The Venice Train Depot, built by the Brotherhood of Locomotive Engineers, was opened March 27, 1927. The railroad helped Venice survive during the Florida real estate bust and the Great Depression.
The railroad also transported patients to Dr. Albee’s Florida Medical Center from 1932 to 1942. Many servicemen and goods were transported over the rails to Venice and the Army Air Base during WWII (1942-45).
On April 30, 1971, the last passenger train ran. Limited freight service continued until January 1992. The Ringling Bros. and Barnum & Bailey Circus used the Seaboard Air Line / Legacy Corridor to reach its winter quarters in Venice from 1960 to 1992.
Sarasota County schools are consistently rated amongst the top in the state. Osprey is the home of Pine View School - a highly acclaimed public school for intellectually gifted students.
Discover Osprey homes for sale –

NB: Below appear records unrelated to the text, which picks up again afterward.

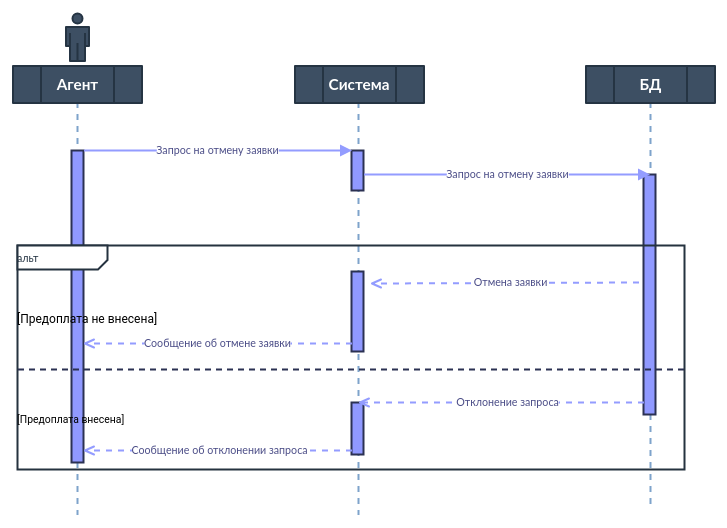
<!DOCTYPE html>
<html lang="ru">
<head>
<meta charset="utf-8">
<title>Диаграмма последовательности: отмена заявки</title>
<style>
:root {
  --paper: #ffffff;
  --slate: #3d4f63;
  --ink: #253443;
  --frame: #25323f;
  --bar: #9099ff;
  --bar-edge: #2b3152;
  --message: #939cff;
  --message-text: #4b4d87;
  --lifeline: #7ea3cb;
}
* { box-sizing: border-box; margin: 0; }
html, body { width: 727px; height: 528px; overflow: hidden; background: var(--paper); }
.diagram { position: relative; width: 727px; height: 528px; overflow: hidden; font-family: Lato, "Open Sans", sans-serif; }
.lines { position: absolute; left: 0; top: 0; display: block; }

.lifeline { stroke: var(--lifeline); stroke-width: 2; stroke-dasharray: 6 6; }
.activation { fill: var(--bar); stroke: var(--bar-edge); stroke-width: 2; }
.call, .reply { stroke: var(--message); stroke-width: 2; fill: none; }
.reply { stroke-dasharray: 6 6; }
.call-head { fill: var(--message); }
.reply-head { fill: none; stroke: var(--message); stroke-width: 2; stroke-linecap: round; stroke-linejoin: round; }
.fragment { fill: none; stroke: var(--frame); stroke-width: 2; }
.fragment-tab { fill: var(--paper); stroke: var(--frame); stroke-width: 2; }
.divider { stroke: var(--bar-edge); stroke-width: 2; stroke-dasharray: 6 5; }
.actor { fill: var(--slate); stroke: var(--ink); stroke-width: 2; stroke-linejoin: round; }

.participants { position: absolute; left: 12px; top: 65px; width: 704px; display: flex; justify-content: space-between; }
.participant { width: 131px; height: 39px; display: flex; justify-content: center; background: var(--slate); border: 2px solid var(--ink); border-radius: 1px; }
.participant:nth-child(2) { position: relative; left: -5px; }
.participant span { width: 75px; margin: -2px 0; border: 2px solid var(--ink); display: flex; align-items: center; justify-content: center; color: var(--paper); font-size: 15.3px; font-weight: 700; line-height: 1; white-space: nowrap; }

.message, .guard, .operator { position: absolute; white-space: nowrap; line-height: 14px; }
.message { transform: translate(-50%, -50%); color: var(--message-text); background: var(--paper); font-size: 10.7px; }
.guard { left: 17px; color: #000; font-family: Roboto, "Liberation Sans", sans-serif; }
.guard.unpaid { top: 312px; font-size: 12px; }
.guard.paid { top: 413px; font-size: 10.4px; }
.operator { left: 17px; top: 251px; color: var(--ink); font-size: 10.7px; }
</style>
</head>
<body>
<main class="diagram">
  <svg class="lines" width="727" height="528" viewBox="0 0 727 528" aria-hidden="true">
    <defs>
      <path id="open-head" class="reply-head" d="M9-4 0 0 9 4"/>
      <polygon id="solid-head" class="call-head" points="0,0 -12,-6 -12,6"/>
    </defs>

    <g class="lifelines">
      <line class="lifeline" x1="77.5" y1="102" x2="77.5" y2="515"/>
      <line class="lifeline" x1="358.5" y1="102" x2="358.5" y2="515"/>
      <line class="lifeline" x1="650.5" y1="102" x2="650.5" y2="505"/>
    </g>

    <g class="activations">
      <rect class="activation" x="71.5" y="150.5" width="12" height="312"/>
      <rect class="activation" x="351.5" y="150.5" width="12" height="40"/>
      <rect class="activation" x="351.5" y="271.5" width="12" height="80"/>
      <rect class="activation" x="351.5" y="402.5" width="12" height="52"/>
      <rect class="activation" x="643.5" y="174.5" width="12" height="240"/>
    </g>

    <g class="alternative">
      <rect class="fragment" x="17.5" y="245.5" width="667" height="224"/>
      <line class="divider" x1="18" y1="369.5" x2="684" y2="369.5"/>
      <polygon class="fragment-tab" points="17.5,245.5 107.5,245.5 107.5,260 98,269.5 17.5,269.5"/>
    </g>

    <g class="calls">
      <line class="call" x1="84" y1="150.5" x2="342" y2="150.5"/>
      <use href="#solid-head" x="352" y="150.5"/>
      <line class="call" x1="364" y1="174.5" x2="640" y2="174.5"/>
      <use href="#solid-head" x="650" y="174.5"/>
    </g>

    <g class="replies">
      <line class="reply" x1="639" y1="282.5" x2="373" y2="283.5"/>
      <use href="#open-head" x="372" y="283.5"/>
      <line class="reply" x1="352" y1="343.5" x2="86" y2="343.5"/>
      <use href="#open-head" x="85" y="343.5"/>
      <line class="reply" x1="644" y1="402.5" x2="360" y2="402.5"/>
      <use href="#open-head" x="360" y="402.5"/>
      <line class="reply" x1="352" y1="450.5" x2="86" y2="450.5"/>
      <use href="#open-head" x="85" y="450.5"/>
    </g>

    <g class="actor">
      <circle cx="77.5" cy="18.5" r="5"/>
      <path d="M66 27H89V46H85V61H70V46H66Z"/>
      <path d="M70 33V46M85 33V46M77.5 43V61"/>
    </g>
  </svg>

  <header class="participants">
    <div class="participant"><span>Агент</span></div>
    <div class="participant"><span>Система</span></div>
    <div class="participant"><span>БД</span></div>
  </header>

  <p class="message" style="left:217.5px;top:150px">Запрос на отмену заявки</p>
  <p class="message" style="left:507.5px;top:174px">Запрос на отмену заявки</p>
  <p class="message" style="left:510.5px;top:282px">Отмена заявки</p>
  <p class="message" style="left:217.5px;top:343px">Сообщение об отмене заявки</p>
  <p class="message" style="left:507.5px;top:402px">Отклонение запроса</p>
  <p class="message" style="left:219.5px;top:450px">Сообщение об отклонении запроса</p>

  <p class="operator">альт</p>
  <p class="guard unpaid">[Предоплата не внесена]</p>
  <p class="guard paid">[Предоплата внесена]</p>
</main>
</body>
</html>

Osprey is blessed with natural beauty and we would love to help you find your piece of our paradise.
Osprey homes for sale will include condos, single family homes and maintenance free homes.
We have exclusive gated golf communities, waterfront homes, and homes with water access. Choose the lifestyle that fits you – you can be as active as you choose.
Beverly Bowen - 2000 Webber St., Sarasota FL 34239 - Phone: 941 321 3916